    We understand resilience as the capacity to absorb, respond to, and recover from crises. In order to evaluate the degree to which a society is resilient it is important to compare its diversion from its initial state, and whether it is able to bounce back or improve. In an ideal case, a crisis serves as an opportunity to move to a post-crisis state that is more favorable than the pre-crisis state. Thus, measures of crucial indicators of wellbeing or stress provide an indication whether society recovers despite the impact of crises (see figure below). Critically, the resilience of any part of society depends on the complex interaction of the perceptions, preferences, and actions of societal actors, and we need to understand and explain the forces that affect these perceptions, preferences, and actions before and during a crisis. These forces can both (i) undermine resilience up to the point where a crisis is triggered and (ii) be amplified by a crisis which reinforces its effects on societal actors.

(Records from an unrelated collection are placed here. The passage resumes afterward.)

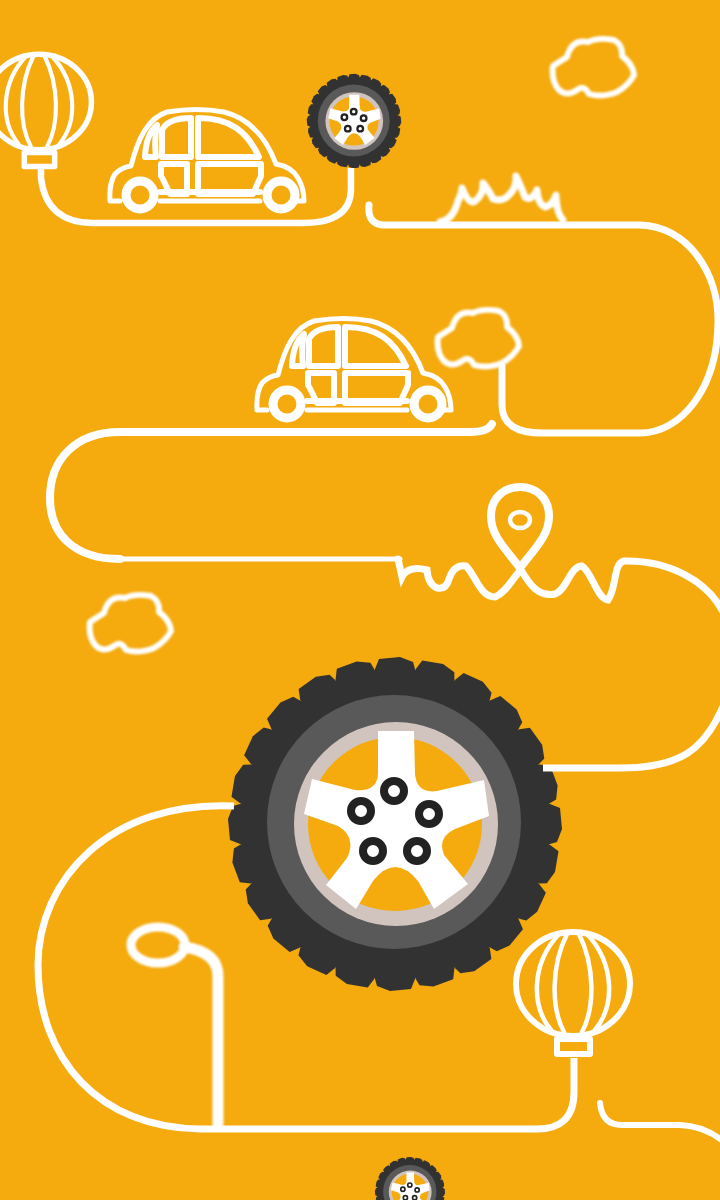
<!DOCTYPE html>
<html lang="en">
<head>
<meta charset="utf-8">
<title>Road trip</title>
<style>
:root { --ground: #f5ab0e; --line: #fff; --tyre: #323232; --wall: #595959; --rim: #d1c4be; --nut: #222; }
html, body { margin: 0; overflow: hidden; background: var(--ground); }
svg { display: block; width: 720px; height: 1200px; }
.ground { fill: var(--ground); }
.line { fill: none; stroke: var(--line); stroke-width: 6; stroke-linecap: round; stroke-linejoin: round; }
.line .thin { stroke-width: 3; stroke-linejoin: miter; }
.line .sharp { stroke-linejoin: miter; }
.tyre { fill: var(--tyre); }
.wall { fill: var(--wall); }
.rim { fill: var(--rim); }
.spokes { fill: var(--line); }
.nuts { fill: var(--line); stroke: var(--nut); stroke-width: 8; }
</style>
</head>
<body>
<svg viewBox="0 0 720 1200" role="img" aria-label="A winding white road with cars, balloons, clouds and wheels">
  <defs>
    <filter id="soft" x="-20%" y="-20%" width="140%" height="140%"><feGaussianBlur stdDeviation="1"/></filter>

    <polygon id="tooth" points="-21,-148 -20,-155 -16,-165 5,-167 18,-162 20,-155 21,-148"/>
    <g id="teeth-2"><use href="#tooth"/><use href="#tooth" transform="rotate(15)"/></g>
    <g id="teeth-4"><use href="#teeth-2"/><use href="#teeth-2" transform="rotate(30)"/></g>
    <g id="teeth-8"><use href="#teeth-4"/><use href="#teeth-4" transform="rotate(60)"/></g>

    <g id="wheel">
      <g class="tyre">
        <circle r="155"/>
        <use href="#teeth-8"/>
        <use href="#teeth-8" transform="rotate(120)"/>
        <use href="#teeth-8" transform="rotate(240)"/>
      </g>
      <circle class="wall" cx="-1" cy="-2" r="127"/>
      <circle class="rim" cx="1" r="102"/>
      <circle class="ground" r="87"/>
      <path class="spokes" d="M-17-93H19L20-50Q22-30 42-33L89-44L94-8L60 5Q42 13 49 31L73 60L39 85L23 57Q0 29-22 57L-39 85L-69 61L-48 34Q-38 13-57 2L-91-10L-83-45L-40-34Q-18-32-17-50Z"/>
      <g class="nuts">
        <circle cx="-1" cy="-33" r="10"/>
        <circle cx="34" cy="-10" r="10"/>
        <circle cx="22" cy="27" r="10"/>
        <circle cx="-22" cy="27" r="10"/>
        <circle cx="-34" cy="-13" r="10"/>
      </g>
    </g>

    <g id="car">
      <path class="sharp" stroke-width="5" d="M120 201H110Q109 183 115 174Q122 167 131 166C138 138 148 118 167 112Q197 107 224 112C252 119 267 140 276 164Q292 167 298 178Q304 188 304 201H296M160 201H260"/>
      <path class="thin" d="M160 192H260M145 157Q146 134 157 125Q154 139 156 157ZM162 157V130Q168 118 191 118V157ZM198 157V118C230 118 247 131 259 157ZM161 164H187V194H170Q162 177 161 176ZM198 164H261V176L253 194H198Z"/>
      <circle class="ground" cx="140" cy="195" r="14" stroke-width="9"/>
      <circle class="ground" cx="281" cy="195" r="14" stroke-width="9"/>
    </g>

    <g id="balloon">
      <ellipse rx="57" ry="52"/>
      <path stroke-width="4.5" d="M-14-50C-42-20-42 22-22 46M-6-50C-22-18-22 24-9 48M6-50C22-18 22 24 9 48M14-50C42-20 42 22 22 46"/>
      <path class="sharp" d="M-16 55H17V70H-16Z"/>
    </g>

    <path id="cloud" d="M567 57C570 45 577 40 588 42Q598 37 614 40Q623 45 622 56Q633 64 634 75Q629 85 617 92Q602 98 589 94Q584 84 577 90Q567 97 559 90Q551 81 553 66Q559 62 567 57Z"/>
  </defs>

  <rect class="ground" width="720" height="1200"/>

  <g id="wheels">
    <use href="#wheel" transform="translate(354 121) scale(.283)"/>
    <use href="#wheel" transform="translate(395 824)"/>
    <use href="#wheel" transform="translate(410 1192) scale(.21)"/>
  </g>

  <g id="road" class="line">
    <path d="M41 168V178Q46 222 92 223H300Q350 224 351 190V168" stroke-linecap="butt" stroke-width="6.5"/>
    <path d="M369 205Q367 225 385 225H640C690 227 718 275 718 320C718 390 680 433 640 433H545Q502 434 502 405V366" stroke-width="7"/>
    <path d="M492 424Q488 432 470 432H120C75 432 50 460 50 498C50 535 75 559 120 559" stroke-width="8"/>
    <path d="M118 559H400" stroke-width="5"/>
    <path class="sharp" d="M398 559L402 577Q408 565 427 570Q428 584 437 588Q446 590 449 579Q454 564 466 566C476 576 480 597 495 597C507 592 513 577 521 570C530 585 538 597 555 594C567 590 570 566 582 566C592 572 597 599 608 600C617 588 613 563 624 561C670 560 708 582 723 612" stroke-width="7"/>
    <path d="M724 704C705 750 680 768 620 768H543" stroke-linecap="butt" stroke-width="7"/>
    <path d="M234 806C110 800 38 880 38 965C38 1060 100 1128 200 1129H535Q574 1130 574 1092V1058" stroke-linecap="butt" stroke-width="7"/>
    <path d="M600 1103Q602 1125 622 1125H680Q705 1126 724 1142"/>
  </g>

  <g id="map-pin" class="line">
    <path d="M520 568C505 548 491 536 491 516C491 498 504 487 520 487C536 487 549 498 549 516C549 536 535 548 520 568Z" stroke-width="8"/>
    <ellipse cx="520" cy="520" rx="10" ry="8" stroke-width="4.5"/>
  </g>

  <g id="traffic" class="line">
    <use href="#car"/>
    <use href="#car" x="147" y="209"/>
  </g>

  <g id="balloons" class="line">
    <use href="#balloon" transform="translate(39 102) scale(.92)"/>
    <use href="#balloon" transform="translate(573 984)"/>
  </g>

  <g id="roadside" class="line" filter="url(#soft)">
    <use href="#cloud"/>
    <use href="#cloud" x="-115" y="271"/>
    <use href="#cloud" x="-463" y="556"/>
    <path d="M440 222Q453 220 458 201Q462 192 462 188Q468 203 474 202Q484 195 483 183Q490 192 493 199Q503 202 509 195Q517 187 516 176Q522 189 525 197Q531 202 537 190Q538 204 545 207Q553 205 556 195Q556 212 563 220" stroke-width="7"/>
    <ellipse cx="158" cy="945" rx="27" ry="18" stroke-width="9"/>
    <path d="M184 947Q218 952 218 976V1124" stroke-width="11"/>
  </g>
</svg>
</body>
</html>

    The figure below shows different developments of a societal variable (ordinate) over time (abscissa). In all five scenarios, the societal variable initially is at a high level, and we assume that such a high level is desirable from the society’s perspective. When a crisis hits (blue box), the variable may not react at all (scenario 1) or in different ways as exemplified in scenarios 2–5. According to our definition of resilience, the societal variable shows resilience in scenarios 1, 2, and 3 where it either keeps or regains its pre-crisis level or even achieves a higher level post-crisis. In contrast, the societal variable is not resilient in scenarios 4 and 5 where it remains on a lower level or permanently deteriorates post-crisis.

Societal resilience in times of crises

Societal resilience has become a guiding principle for policy planning in Western democratic societies. However, recent events such as the COVID-19 pandemic or economic and political turmoil have underscored the lack of robust theoretical, methodological, and empirical knowledge to explain and improve societal resilience during times of crises. In response to this pressing need, the MCCR strives to investigate societal resilience in times of crises.

Investigating resilience of individuals and institutions

Given that societal resilience is determined by the resilience of its constituent elements on the micro level and their interactions, we will investigate the resilience of individuals in various domains of life as well as their complex interactions with each other and with institutions, public policies, and interventions designed to improve societal resilience.

The Mannheim Center for Crisis Research will develop and apply theory-guided empirical approaches to study

  1. the resilience of individuals regarding their health, work situation, and decision-making,
  2. their resilience as citizens in the context of political preferences, perceptions, and beliefs and their interactions with media and politicians, and
  3. the resilience of institutions and the effectiveness of public policies devised to improve societal resilience and their interactions with the resilience of individuals.

Dealing with the complexity of crisis effects

The investigation of the complex effects of crises on societal resilience requires multidisciplinary research and overcoming methodological challenges which result from the highly dynamic development and heterogenous effects of crises. Drawing on the University of Mannheim's excellent economic and social science disciplines, researchers from different fields will collaborate to develop and apply innovative methods for more fine-grained and quicker causal analyses which are necessary to explain societal resilience in times of crises. To achieve this goal, the Mannheim Center for Crisis Research will implement innovative organizational measures that surmount communication barriers between disciplines and establish a common research platform.

Advancing evidence-based policymaking in crises

The research will focus on Germany, although some projects will examine specific aspects of societal resilience in the context of the European Union (EU) and non-EU countries. The Mannheim Center for Crisis Research will provide valuable explanations of societal resilience and advance evidence-based policymaking in times of crises.